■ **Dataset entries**

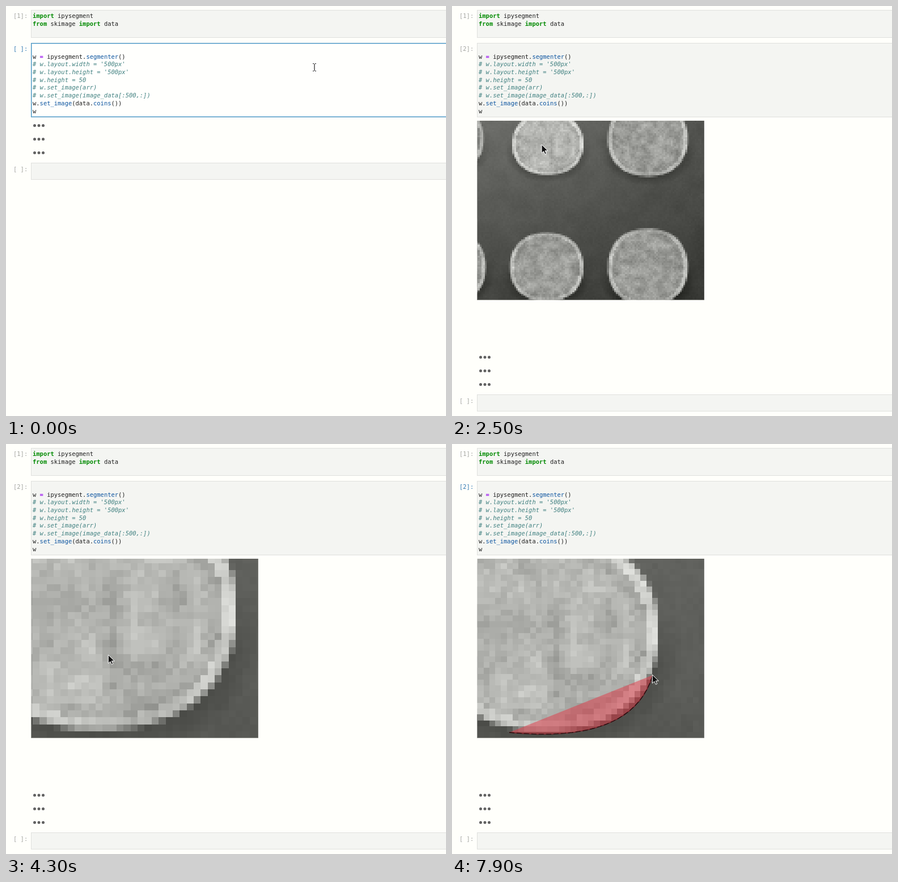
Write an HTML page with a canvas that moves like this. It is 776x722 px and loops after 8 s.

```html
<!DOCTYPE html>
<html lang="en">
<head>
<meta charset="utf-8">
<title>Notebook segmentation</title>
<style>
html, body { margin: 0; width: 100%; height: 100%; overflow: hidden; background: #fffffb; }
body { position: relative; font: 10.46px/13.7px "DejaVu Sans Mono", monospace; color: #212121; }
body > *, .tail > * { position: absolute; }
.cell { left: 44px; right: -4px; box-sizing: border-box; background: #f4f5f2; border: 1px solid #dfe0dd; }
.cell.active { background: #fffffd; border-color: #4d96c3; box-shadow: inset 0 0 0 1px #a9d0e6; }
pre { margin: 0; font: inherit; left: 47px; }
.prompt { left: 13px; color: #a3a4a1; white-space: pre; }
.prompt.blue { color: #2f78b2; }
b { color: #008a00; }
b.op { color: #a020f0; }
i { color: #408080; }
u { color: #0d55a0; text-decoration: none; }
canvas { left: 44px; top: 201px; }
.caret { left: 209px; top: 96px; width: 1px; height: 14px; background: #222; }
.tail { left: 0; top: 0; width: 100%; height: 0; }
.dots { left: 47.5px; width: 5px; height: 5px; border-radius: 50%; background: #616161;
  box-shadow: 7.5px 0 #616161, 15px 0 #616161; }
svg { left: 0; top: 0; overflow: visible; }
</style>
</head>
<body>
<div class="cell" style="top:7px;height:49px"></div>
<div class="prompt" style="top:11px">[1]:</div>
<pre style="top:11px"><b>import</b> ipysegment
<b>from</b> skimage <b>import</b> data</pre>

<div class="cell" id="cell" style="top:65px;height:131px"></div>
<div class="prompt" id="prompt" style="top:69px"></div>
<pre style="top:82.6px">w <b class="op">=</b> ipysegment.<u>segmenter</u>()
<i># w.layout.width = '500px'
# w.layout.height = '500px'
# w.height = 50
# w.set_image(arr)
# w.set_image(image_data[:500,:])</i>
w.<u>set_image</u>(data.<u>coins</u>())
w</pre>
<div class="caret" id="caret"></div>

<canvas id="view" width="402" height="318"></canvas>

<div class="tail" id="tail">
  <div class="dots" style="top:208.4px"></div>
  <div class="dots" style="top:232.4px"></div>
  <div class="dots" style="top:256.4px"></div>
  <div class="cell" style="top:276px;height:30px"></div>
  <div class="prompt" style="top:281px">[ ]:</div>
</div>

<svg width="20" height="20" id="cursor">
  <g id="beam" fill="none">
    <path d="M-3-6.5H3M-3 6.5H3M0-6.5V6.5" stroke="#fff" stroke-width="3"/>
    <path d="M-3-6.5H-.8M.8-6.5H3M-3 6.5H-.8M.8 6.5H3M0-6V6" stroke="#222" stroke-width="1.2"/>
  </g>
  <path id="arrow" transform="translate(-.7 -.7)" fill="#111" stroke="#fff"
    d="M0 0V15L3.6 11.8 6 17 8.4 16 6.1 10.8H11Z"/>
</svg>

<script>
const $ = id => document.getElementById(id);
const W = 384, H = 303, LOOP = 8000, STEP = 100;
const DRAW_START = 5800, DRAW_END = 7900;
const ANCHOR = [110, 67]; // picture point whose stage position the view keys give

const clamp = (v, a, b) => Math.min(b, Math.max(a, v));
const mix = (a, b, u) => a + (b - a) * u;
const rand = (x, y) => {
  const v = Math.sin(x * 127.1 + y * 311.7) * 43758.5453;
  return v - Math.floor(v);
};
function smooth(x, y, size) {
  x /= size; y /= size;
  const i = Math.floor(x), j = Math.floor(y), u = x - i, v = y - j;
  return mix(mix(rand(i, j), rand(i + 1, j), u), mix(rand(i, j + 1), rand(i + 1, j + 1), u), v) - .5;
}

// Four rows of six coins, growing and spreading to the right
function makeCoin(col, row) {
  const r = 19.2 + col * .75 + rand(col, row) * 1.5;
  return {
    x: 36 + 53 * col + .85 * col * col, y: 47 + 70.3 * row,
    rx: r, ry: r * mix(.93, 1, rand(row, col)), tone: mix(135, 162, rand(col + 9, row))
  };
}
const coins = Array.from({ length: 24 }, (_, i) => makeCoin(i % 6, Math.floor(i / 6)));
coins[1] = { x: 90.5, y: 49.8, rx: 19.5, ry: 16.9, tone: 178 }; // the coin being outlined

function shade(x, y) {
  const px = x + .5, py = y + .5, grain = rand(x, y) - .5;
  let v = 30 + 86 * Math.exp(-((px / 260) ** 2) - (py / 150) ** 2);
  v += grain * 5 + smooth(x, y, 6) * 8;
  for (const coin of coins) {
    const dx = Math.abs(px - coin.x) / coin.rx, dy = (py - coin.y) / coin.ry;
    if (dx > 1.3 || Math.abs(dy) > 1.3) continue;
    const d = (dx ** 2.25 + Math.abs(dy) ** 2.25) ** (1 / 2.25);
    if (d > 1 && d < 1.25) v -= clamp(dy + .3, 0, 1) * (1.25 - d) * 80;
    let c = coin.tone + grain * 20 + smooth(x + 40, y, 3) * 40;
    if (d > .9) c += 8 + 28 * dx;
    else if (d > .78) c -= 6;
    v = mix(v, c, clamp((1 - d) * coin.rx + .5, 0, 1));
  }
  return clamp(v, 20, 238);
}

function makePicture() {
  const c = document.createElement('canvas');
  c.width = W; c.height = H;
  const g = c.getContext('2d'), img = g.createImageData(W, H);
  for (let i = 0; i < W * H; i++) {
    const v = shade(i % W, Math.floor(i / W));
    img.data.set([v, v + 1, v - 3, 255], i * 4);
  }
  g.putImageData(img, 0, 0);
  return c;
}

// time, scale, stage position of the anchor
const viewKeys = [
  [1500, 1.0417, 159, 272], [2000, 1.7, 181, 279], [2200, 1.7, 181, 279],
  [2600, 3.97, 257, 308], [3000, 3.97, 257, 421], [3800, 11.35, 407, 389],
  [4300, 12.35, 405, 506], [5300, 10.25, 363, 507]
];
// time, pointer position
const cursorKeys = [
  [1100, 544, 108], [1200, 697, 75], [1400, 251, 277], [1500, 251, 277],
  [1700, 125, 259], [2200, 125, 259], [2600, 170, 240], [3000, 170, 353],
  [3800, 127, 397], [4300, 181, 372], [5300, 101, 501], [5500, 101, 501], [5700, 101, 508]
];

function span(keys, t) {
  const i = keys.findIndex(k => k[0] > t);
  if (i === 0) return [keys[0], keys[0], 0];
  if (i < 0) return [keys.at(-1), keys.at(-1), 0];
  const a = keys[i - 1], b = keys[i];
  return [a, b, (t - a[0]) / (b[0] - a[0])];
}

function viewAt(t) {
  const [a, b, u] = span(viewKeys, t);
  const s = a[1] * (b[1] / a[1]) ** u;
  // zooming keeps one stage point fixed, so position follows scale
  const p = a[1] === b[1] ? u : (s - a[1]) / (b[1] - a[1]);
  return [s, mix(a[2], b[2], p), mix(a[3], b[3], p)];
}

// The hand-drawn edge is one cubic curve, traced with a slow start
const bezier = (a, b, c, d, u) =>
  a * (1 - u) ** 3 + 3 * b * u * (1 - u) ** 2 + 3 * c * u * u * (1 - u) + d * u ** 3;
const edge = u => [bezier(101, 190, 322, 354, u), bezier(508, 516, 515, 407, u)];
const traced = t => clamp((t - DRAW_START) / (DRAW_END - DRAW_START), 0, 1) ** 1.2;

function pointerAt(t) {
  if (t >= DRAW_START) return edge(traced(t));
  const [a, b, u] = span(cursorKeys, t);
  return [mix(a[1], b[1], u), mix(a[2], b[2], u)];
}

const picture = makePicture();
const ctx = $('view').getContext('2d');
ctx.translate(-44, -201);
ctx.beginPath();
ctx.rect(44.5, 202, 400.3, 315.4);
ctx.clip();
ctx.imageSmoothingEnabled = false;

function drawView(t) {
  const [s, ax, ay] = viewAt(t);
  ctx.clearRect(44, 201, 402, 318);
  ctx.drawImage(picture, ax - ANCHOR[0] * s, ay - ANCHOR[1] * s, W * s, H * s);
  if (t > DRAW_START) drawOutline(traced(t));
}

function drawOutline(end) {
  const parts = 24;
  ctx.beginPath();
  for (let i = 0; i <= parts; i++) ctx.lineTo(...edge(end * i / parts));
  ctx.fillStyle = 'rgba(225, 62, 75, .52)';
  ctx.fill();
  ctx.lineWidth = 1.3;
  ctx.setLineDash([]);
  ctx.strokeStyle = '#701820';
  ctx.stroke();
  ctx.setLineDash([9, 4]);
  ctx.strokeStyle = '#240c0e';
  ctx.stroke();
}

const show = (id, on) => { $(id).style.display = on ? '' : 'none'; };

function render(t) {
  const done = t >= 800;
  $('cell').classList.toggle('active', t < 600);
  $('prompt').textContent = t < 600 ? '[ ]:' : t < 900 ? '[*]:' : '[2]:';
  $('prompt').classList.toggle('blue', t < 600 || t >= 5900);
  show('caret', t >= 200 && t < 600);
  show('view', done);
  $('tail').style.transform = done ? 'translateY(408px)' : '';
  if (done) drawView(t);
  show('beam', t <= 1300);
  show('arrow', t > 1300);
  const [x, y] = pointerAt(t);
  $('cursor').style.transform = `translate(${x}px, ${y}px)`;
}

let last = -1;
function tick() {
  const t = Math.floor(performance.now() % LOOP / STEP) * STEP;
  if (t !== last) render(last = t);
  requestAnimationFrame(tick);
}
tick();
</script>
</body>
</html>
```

■ **Exercise goal**
Find every line in the records that uses the string "span", then copy it.

■ **Written reply**
function span(keys, t) {
  const [a, b, u] = span(viewKeys, t);
  const [a, b, u] = span(cursorKeys, t);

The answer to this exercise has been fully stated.